Personally, I remember feeling both excited and slightly perplexed and anxious about shortened school days. On the one hand, go home early (hooray!), but on the other hand, I wondered what it would mean for the flow remainder of the day. Would lunch (or study hall, etc.) be shortened or cut out all together? It wasn't enough to ruin my whole day, but if I was especially looking forward to an afternoon subject or class (or lack thereof...) it could generate a little disappointment and resentment. So, when discussing the schedule change with your child, I would explore a little further to see if the anxiety comes from not knowing what the day will be like or if it's about missing out on something that usually happens later in the day that your child looks forward to.
In the event of an unplanned schedule change, or one that you haven't prepared for ahead of time, the first thing to do is plan for an unpleasant reaction from your child. You know it's coming, so ride it out and take the time to plan out what you are going to do next. If it involves cancelling a favorite activity or event, talk about the things that "have to happen" next, for as long as it alters the expected schedule, and when the schedule will resume as usual. If there is a plan to play outside, which needs to be cancelled due to weather or an appointment last minute, explain the change in detailed plans, what will happen instead, and when the regular schedule for the day will resume. Again, think about incentives. If there is a last minute appointment, bring along the tablet with the child's favorite apps loaded up, as a reinforcement for good behavior and managing the change/transition well. Bulldozer will do anything for more iPad time.
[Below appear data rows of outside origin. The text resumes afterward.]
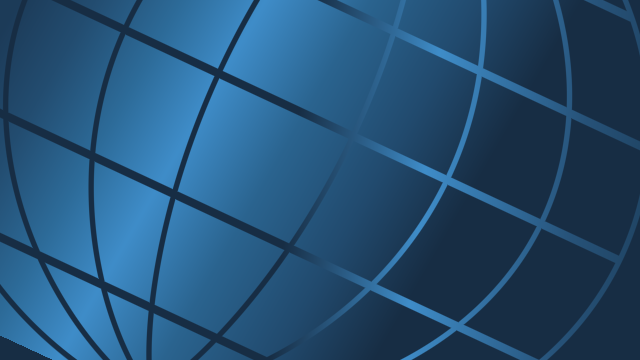
Give the GLSL for this background, as a WebGL 1 fragment shader.

```glsl
precision highp float;
// A tilted wire globe over a diagonal blue sheen. Parallels are evenly spaced
// bars, meridians are flattened arcs mirrored about the globe's axis, and the
// wires run from navy to bright blue and back across the canvas.

uniform vec2 u_resolution;

const vec3 NAVY = vec3(0.09, 0.177, 0.267);
const vec3 SKY = vec3(0.245, 0.55, 0.785);

float ramp(float start, float end, float x) {
  return clamp((x - start) / (end - start), 0.0, 1.0);
}

// Background: a bright diagonal ridge falling off to both sides.
vec3 sheen(vec2 p) {
  float g = dot(p, vec2(0.866, 0.5));
  vec3 c = mix(vec3(0.11, 0.23, 0.345), vec3(0.135, 0.30, 0.44), ramp(0.046, 0.231, g));
  c = mix(c, vec3(0.175, 0.42, 0.60), ramp(0.231, 0.44, g));
  c = mix(c, SKY, ramp(0.44, 0.639, g));
  c = mix(c, vec3(0.165, 0.39, 0.56), ramp(0.639, 0.891, g));
  c = mix(c, vec3(0.13, 0.29, 0.43), ramp(0.891, 1.157, g));
  return mix(c, NAVY, ramp(1.157, 1.40, g));
}

// Wire colour: dark on the lit side, glowing on the shaded side.
vec3 wireColor(vec2 p) {
  float h = p.x + 0.12 * p.y;
  vec3 c = mix(NAVY, SKY, ramp(0.868, 1.238, h));
  c = mix(c, vec3(0.15, 0.32, 0.47), ramp(1.238, 1.667, h));
  return mix(c, vec3(0.12, 0.26, 0.38), ramp(1.667, 1.898, h));
}

// Distance to the mirrored pair of meridians k; q is relative to the centre.
// Returns the signed distance, negative towards the axis.
float meridian(vec2 q, float k) {
  float halfWidth = min(0.206 + 0.288 * k, 1.023);
  float pole = 0.8866 + 0.0046 * k * k;
  float bend = 0.82 - 0.036 * k * k;
  float rest = max(1.0 - q.y * q.y / (pole * pole), 0.0001);
  float reach = halfWidth * pow(rest, bend);
  float slope = 2.0 * bend * reach * q.y / (pole * pole * rest);
  return (abs(q.x) - reach) / sqrt(1.0 + slope * slope);
}

void main() {
  // Canvas height is one unit; y is measured down from the top.
  vec2 p = vec2(gl_FragCoord.x, u_resolution.y - gl_FragCoord.y) / u_resolution.y;
  float edge = 0.75 / u_resolution.y;

  // Globe axes: x along the parallels, y along the spin axis.
  vec2 globe = vec2(dot(p, vec2(0.9063, 0.4226)), dot(p, vec2(-0.4226, 0.9063)));
  vec2 q = globe - vec2(0.8426, -0.0833);

  // Meridians, from the axis out to the rim.
  float nearest = 1.0;
  float rim = 0.0;
  for (int i = 0; i < 4; i++) {
    rim = meridian(q, float(i));
    nearest = min(nearest, abs(rim));
  }
  float wire = 1.0 - smoothstep(-edge, edge, nearest - 0.0074);

  // Parallels, cut off at the rim.
  float row = abs(globe.y - 0.1065) - 0.178;
  float bar = abs(mod(row + 0.15625, 0.3125) - 0.15625) - 0.0113;
  float parallel = 1.0 - smoothstep(-edge, edge, max(bar, rim));

  gl_FragColor = vec4(mix(sheen(p), wireColor(p), max(wire, parallel)), 1.0);
}
```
Personally, the biggest challenge for me is managing the emotional content that is bound to follow the news that the plans have changed. I feel more anxious around these times due to the increased volume of those around me, the hectic pace of getting ready with little to no preparation, and the overall heightened emotions in general. So, it is important as a parent to be aware of your emotional and sensory state, as well as being in control of how the children perceive your emotional state. Take a deep breath. Breathing is good. Rushing around frantically, telling your child to hurry up is going to have the opposite effect you want it to.
Schedule changes are some of the trickiest, yet most common, sources of behavioral and emotional blow-ups among people with ASD and other special needs. Preparation, planning and communication with the child, all basic things that a special needs parent does everyday, are the most important skills needed to minimize the damage, and result in new learning and growth for the child, as well as improved trust and bonding for the parent and child. You can do it!